Your task: Say nothing but the number of lines below in which the string "flood" appears.

*-*-*

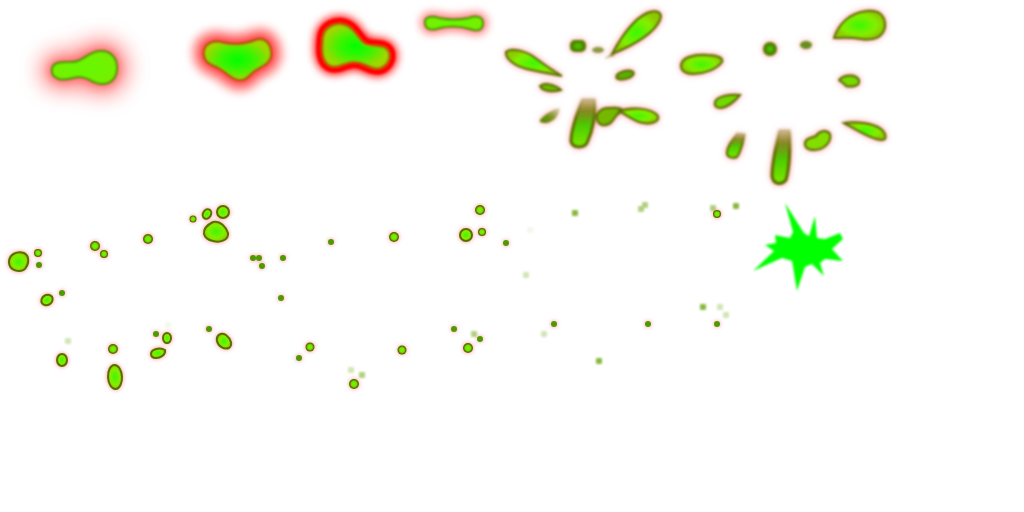
<!DOCTYPE html>
<html lang="en">
<head>
<meta charset="utf-8">
<title>Splatter sprite sheet</title>
<style>
:root {
  --paper: #fff;
  --green: #00ff00;
  --leaf: #55f000;
  --lime: #92ee00;
  --olive: #577000;
  --moss: #65a000;
  --red: #ff0000;
}
html, body { margin: 0; height: 100%; overflow: hidden; background: var(--paper); }
svg { display: block; width: 1024px; height: 512px; }
.core { fill: url(#core); stroke: var(--olive); stroke-width: 2; }
.leaf { fill: url(#leafCore); stroke: #4b9000; stroke-width: 2; }
.hot { fill: url(#hotCore); stroke: #a05800; stroke-width: 2; }
.glow { fill: var(--red); stroke: var(--red); stroke-linejoin: round; }
.streak { stroke-width: 3; }
.speck { fill: var(--moss); }
.star { fill: var(--green); }
</style>
</head>
<body>
<svg viewBox="0 0 1024 512" role="img" aria-label="Sheet of green splatter sprites">
  <defs>
    <radialGradient id="core">
      <stop offset="0" stop-color="#3cf800"/>
      <stop offset=".65" stop-color="#84ee00"/>
      <stop offset="1" stop-color="#8fc800"/>
    </radialGradient>
    <radialGradient id="leafCore">
      <stop offset="0" stop-color="#66f800"/>
      <stop offset="1" stop-color="#74f000"/>
    </radialGradient>
    <radialGradient id="hotCore">
      <stop offset="0" stop-color="#00ff00"/>
      <stop offset=".5" stop-color="#3cf400"/>
      <stop offset="1" stop-color="#a0d800"/>
    </radialGradient>
    <radialGradient id="dotFill">
      <stop offset="0" stop-color="#6cfa00"/>
      <stop offset=".5" stop-color="#74e400"/>
      <stop offset=".85" stop-color="#567000"/>
      <stop offset="1" stop-color="#6a6000"/>
    </radialGradient>
    <linearGradient id="fadeUp" x1="0" y1="1" x2="0" y2="0">
      <stop offset="0" stop-color="#7ce800"/>
      <stop offset=".45" stop-color="#4ccc00"/>
      <stop offset=".75" stop-color="#688000" stop-opacity=".8"/>
      <stop offset="1" stop-color="#747000" stop-opacity=".3"/>
    </linearGradient>
    <linearGradient id="fadeUpEdge" x1="0" y1="1" x2="0" y2="0">
      <stop offset="0" stop-color="#577000"/>
      <stop offset=".6" stop-color="#607000"/>
      <stop offset="1" stop-color="#707000" stop-opacity=".15"/>
    </linearGradient>
    <linearGradient id="fadeRise" x1="0" y1="1" x2="1" y2="0">
      <stop offset="0" stop-color="#578000"/>
      <stop offset=".4" stop-color="#5a9000" stop-opacity=".9"/>
      <stop offset="1" stop-color="#707000" stop-opacity=".15"/>
    </linearGradient>
    <filter id="soft" filterUnits="userSpaceOnUse" x="0" y="0" width="1024" height="512" color-interpolation-filters="sRGB">
      <feGaussianBlur in="SourceAlpha" stdDeviation="3" result="spread"/>
      <feFlood flood-color="#ff3030" flood-opacity=".5"/>
      <feComposite in2="spread" operator="in" result="halo"/>
      <feGaussianBlur in="SourceGraphic" stdDeviation="1" result="body"/>
      <feMerge><feMergeNode in="halo"/><feMergeNode in="body"/></feMerge>
    </filter>
    <filter id="crisp" filterUnits="userSpaceOnUse" x="0" y="0" width="1024" height="512" color-interpolation-filters="sRGB">
      <feGaussianBlur in="SourceAlpha" stdDeviation="2" result="spread"/>
      <feFlood flood-color="#ff3030" flood-opacity=".55"/>
      <feComposite in2="spread" operator="in" result="halo"/>
      <feGaussianBlur in="SourceGraphic" stdDeviation=".6" result="body"/>
      <feMerge><feMergeNode in="halo"/><feMergeNode in="body"/></feMerge>
    </filter>
    <filter id="blurSmall" filterUnits="userSpaceOnUse" x="0" y="0" width="1024" height="512"><feGaussianBlur stdDeviation="1"/></filter>
    <filter id="blurMid" filterUnits="userSpaceOnUse" x="0" y="0" width="1024" height="512"><feGaussianBlur stdDeviation="4"/></filter>
    <filter id="blurWide" filterUnits="userSpaceOnUse" x="0" y="0" width="1024" height="512"><feGaussianBlur stdDeviation="10"/></filter>
    <circle id="dot" r="5" fill="url(#dotFill)"/>
    <circle id="bead" r="3" fill="#4f9a00"/>
    <rect id="speck" class="speck" x="-3" y="-3" width="6" height="6" rx="1"/>
    <path id="dumbbell" d="M52 69C53 61 64 62 72 62C84 62 88 51 101 51C112 51 117 59 117 68C117 78 111 84 102 84C92 84 88 76 78 77C70 78 66 81 59 79C53 77 51 74 52 69Z"/>
    <path id="heart" d="M204 53C204 43 214 40 224 43C236 46 246 44 256 40C266 37 271 45 271 54C271 64 261 66 254 71C249 75 246 81 239 80C231 79 228 73 219 68C210 64 204 62 204 53Z"/>
    <path id="lump" d="M323 38C324 27 335 22 345 25C355 28 357 39 365 44C372 48 386 43 389 53C391 63 382 70 374 68C365 66 361 60 351 62C342 64 336 69 329 65C321 60 322 48 323 38Z"/>
    <path id="bone" d="M425 22C425 16 433 16 439 18C449 20 459 20 469 18C477 15 483 17 483 23C483 30 478 32 470 29C460 26 449 26 440 28C431 31 425 30 425 22Z"/>
  </defs>

  <g id="glowing-blobs">
    <g filter="url(#blurWide)">
      <use href="#dumbbell" class="glow" stroke-width="24" opacity=".42"/>
    </g>
    <g filter="url(#blurMid)">
      <use href="#dumbbell" class="glow" stroke-width="8" opacity=".3"/>
      <use href="#heart" class="glow" stroke-width="24" opacity=".42"/>
      <use href="#heart" class="glow" stroke-width="7" opacity=".7"/>
      <use href="#lump" class="glow" stroke-width="16"/>
      <use href="#bone" class="glow" stroke-width="9" opacity=".5"/>
    </g>
    <g filter="url(#blurSmall)">
      <use href="#lump" class="glow" stroke-width="12"/>
      <use href="#dumbbell" class="leaf"/>
      <use href="#heart" class="hot"/>
      <use href="#lump" class="hot"/>
      <use href="#bone" class="leaf"/>
    </g>
  </g>

  <g id="burst-tight" filter="url(#soft)">
    <path class="core" d="M506 52C511 47 526 51 534 57C543 64 552 70 562 76C551 74 540 72 527 69C515 66 505 59 506 52Z"/>
    <path class="core" d="M612 54C619 41 632 20 647 13C656 9 663 12 660 20C654 33 634 45 612 54Z"/>
    <path d="M604 59L613 52L615 56Z" fill="#707000" opacity=".4"/>
    <rect x="570" y="40" width="16" height="12" rx="5" fill="#4f8500"/>
    <ellipse cx="578" cy="46" rx="4" ry="3" fill="#4ab800"/>
    <ellipse cx="598" cy="50" rx="6" ry="3" fill="#5a8000" opacity=".7"/>
    <ellipse cx="625" cy="75" rx="9" ry="4" transform="rotate(-14 625 75)" fill="#5dae00" stroke="#577000" stroke-width="2"/>
    <path d="M540 86C545 82 556 85 561 90C553 92 543 92 540 86Z" fill="#6ab800" stroke="#577000" stroke-width="2"/>
    <path d="M540 120C544 115 553 109 560 108C559 116 553 122 546 123C541 123 539 122 540 120Z" fill="url(#fadeRise)"/>
    <path class="streak" d="M571 141C571 128 578 112 582 99L595 99C596 117 592 132 587 143C583 149 572 148 571 141Z" fill="url(#fadeUp)" stroke="url(#fadeUpEdge)"/>
    <path d="M598 122C594 114 601 107 610 108C618 107 624 109 623 112C615 112 615 121 609 124C604 126 600 125 598 122Z" fill="#76b800" stroke="#577000" stroke-width="2"/>
    <path class="core" d="M619 111C629 107 651 107 658 116C660 123 648 125 639 122C631 119 625 114 619 111Z"/>
  </g>

  <g id="burst-wide" filter="url(#soft)">
    <path class="core" d="M681 66C681 57 695 54 707 55C717 55 724 58 722 62C717 69 704 74 693 74C686 74 681 71 681 66Z"/>
    <circle cx="770" cy="49" r="7" fill="#4f8500"/>
    <circle cx="770" cy="49" r="3" fill="#45c000"/>
    <ellipse cx="806" cy="45" rx="6" ry="4" fill="#4f8500" opacity=".85"/>
    <path class="core" d="M834 38C838 25 849 13 866 11C879 9 886 16 885 27C883 37 874 41 861 39C850 37 841 38 834 38Z"/>
    <path d="M839 80C843 75 855 73 859 80C861 87 850 87 846 86C844 83 841 82 839 80Z" fill="#78d800" stroke="#577000" stroke-width="2"/>
    <path d="M715 102C717 96 730 94 740 95C735 101 728 107 721 108C716 108 714 106 715 102Z" fill="#72d800" stroke="#577000" stroke-width="2"/>
    <path d="M727 152C727 146 734 138 737 133L745 134C743 142 741 152 737 157C732 159 726 157 727 152Z" fill="url(#fadeUp)" stroke="url(#fadeUpEdge)" stroke-width="2"/>
    <path class="streak" d="M772 176C772 160 777 145 779 130L790 130C790 148 790 167 786 180C781 186 773 184 772 176Z" fill="url(#fadeUp)" stroke="url(#fadeUpEdge)"/>
    <path d="M805 145C804 138 812 138 816 136C819 131 826 129 830 134C832 143 823 150 814 150C809 150 806 149 805 145Z" fill="#84dc00" stroke="#577000" stroke-width="2"/>
    <path class="core" d="M844 123C856 121 873 123 881 129C887 134 887 140 881 140C870 139 857 130 844 123Z"/>
  </g>

  <g id="droplets" filter="url(#crisp)">
    <path class="core" d="M9 262C9 254 17 251 24 253C30 256 29 264 25 269C20 273 9 271 9 262Z"/>
    <path class="core" d="M204 234C203 228 209 224 213 222C220 220 226 227 228 233C229 240 220 243 213 241C208 240 205 238 204 234Z"/>
    <circle class="core" cx="223" cy="212" r="6"/>
    <ellipse class="core" cx="207" cy="214" rx="4" ry="5" transform="rotate(30 207 214)"/>
    <circle class="core" cx="466" cy="235" r="6"/>
    <ellipse class="core" cx="47" cy="300" rx="6" ry="5" transform="rotate(-35 47 300)"/>
    <ellipse class="core" cx="115" cy="377" rx="7" ry="12" transform="rotate(-3 115 377)"/>
    <path class="core" d="M217 341C216 335 221 332 226 335C231 339 233 345 229 348C224 350 218 346 217 341Z"/>
    <path class="core" d="M151 354C151 349 160 347 165 350C166 355 160 358 156 358C153 358 151 357 151 354Z"/>
    <ellipse class="core" cx="167" cy="338" rx="4" ry="5"/>
    <ellipse class="core" cx="62" cy="360" rx="5" ry="6"/>
    <use href="#dot" x="148" y="239"/>
    <use href="#dot" x="95" y="246"/>
    <use href="#dot" x="113" y="349"/>
    <use href="#dot" x="394" y="237"/>
    <use href="#dot" x="480" y="210"/>
    <use href="#dot" x="354" y="384"/>
    <use href="#dot" x="468" y="348"/>
    <use href="#dot" transform="translate(38 253) scale(.8)"/>
    <use href="#dot" transform="translate(104 254) scale(.8)"/>
    <use href="#dot" transform="translate(193 219) scale(.7)"/>
    <use href="#dot" transform="translate(482 232) scale(.8)"/>
    <use href="#dot" transform="translate(402 350) scale(.9)"/>
    <use href="#dot" transform="translate(310 347) scale(.9)"/>
    <use href="#dot" transform="translate(717 214) scale(.8)"/>
    <use href="#bead" x="39" y="265"/>
    <use href="#bead" x="62" y="293"/>
    <use href="#bead" x="156" y="334"/>
    <use href="#bead" x="209" y="329"/>
    <use href="#bead" x="253" y="258"/>
    <use href="#bead" x="259" y="258"/>
    <use href="#bead" x="262" y="266"/>
    <use href="#bead" x="283" y="258"/>
    <use href="#bead" x="281" y="298"/>
    <use href="#bead" x="331" y="242"/>
    <use href="#bead" x="299" y="358"/>
    <use href="#bead" x="454" y="329"/>
    <use href="#bead" x="480" y="339"/>
    <use href="#bead" x="506" y="243"/>
    <use href="#bead" x="554" y="324"/>
    <use href="#bead" x="648" y="324"/>
    <use href="#bead" x="717" y="324"/>
  </g>

  <g id="faint-specks" filter="url(#blurSmall)">
    <g opacity=".75">
      <use href="#speck" x="575" y="213"/>
      <use href="#speck" x="599" y="361"/>
      <use href="#speck" x="703" y="307"/>
      <use href="#speck" x="736" y="206"/>
    </g>
    <g opacity=".5">
      <use href="#speck" x="641" y="209"/>
      <use href="#speck" x="645" y="205"/>
      <use href="#speck" x="713" y="208"/>
      <use href="#speck" x="474" y="334"/>
      <use href="#speck" x="362" y="375"/>
    </g>
    <g opacity=".28">
      <use href="#speck" x="526" y="275"/>
      <use href="#speck" x="544" y="334"/>
      <use href="#speck" x="68" y="341"/>
      <use href="#speck" x="351" y="370"/>
      <use href="#speck" x="726" y="315"/>
      <use href="#speck" x="720" y="307"/>
    </g>
    <g opacity=".08">
      <use href="#speck" x="530" y="230"/>
      <use href="#speck" x="168" y="325"/>
    </g>
  </g>

  <path id="splat" class="star" filter="url(#blurSmall)" d="M785 203L804 233L809 236L815 216L817 238L825 239L840 233L843 239L832 249L843 261L825 259L820 263L824 276L812 264L805 267L797 291L792 261L782 258L753 271L774 251L765 245L776 243L775 235L790 238L793 232Z"/>
</svg>
</body>
</html>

*-*-*

Task output: 2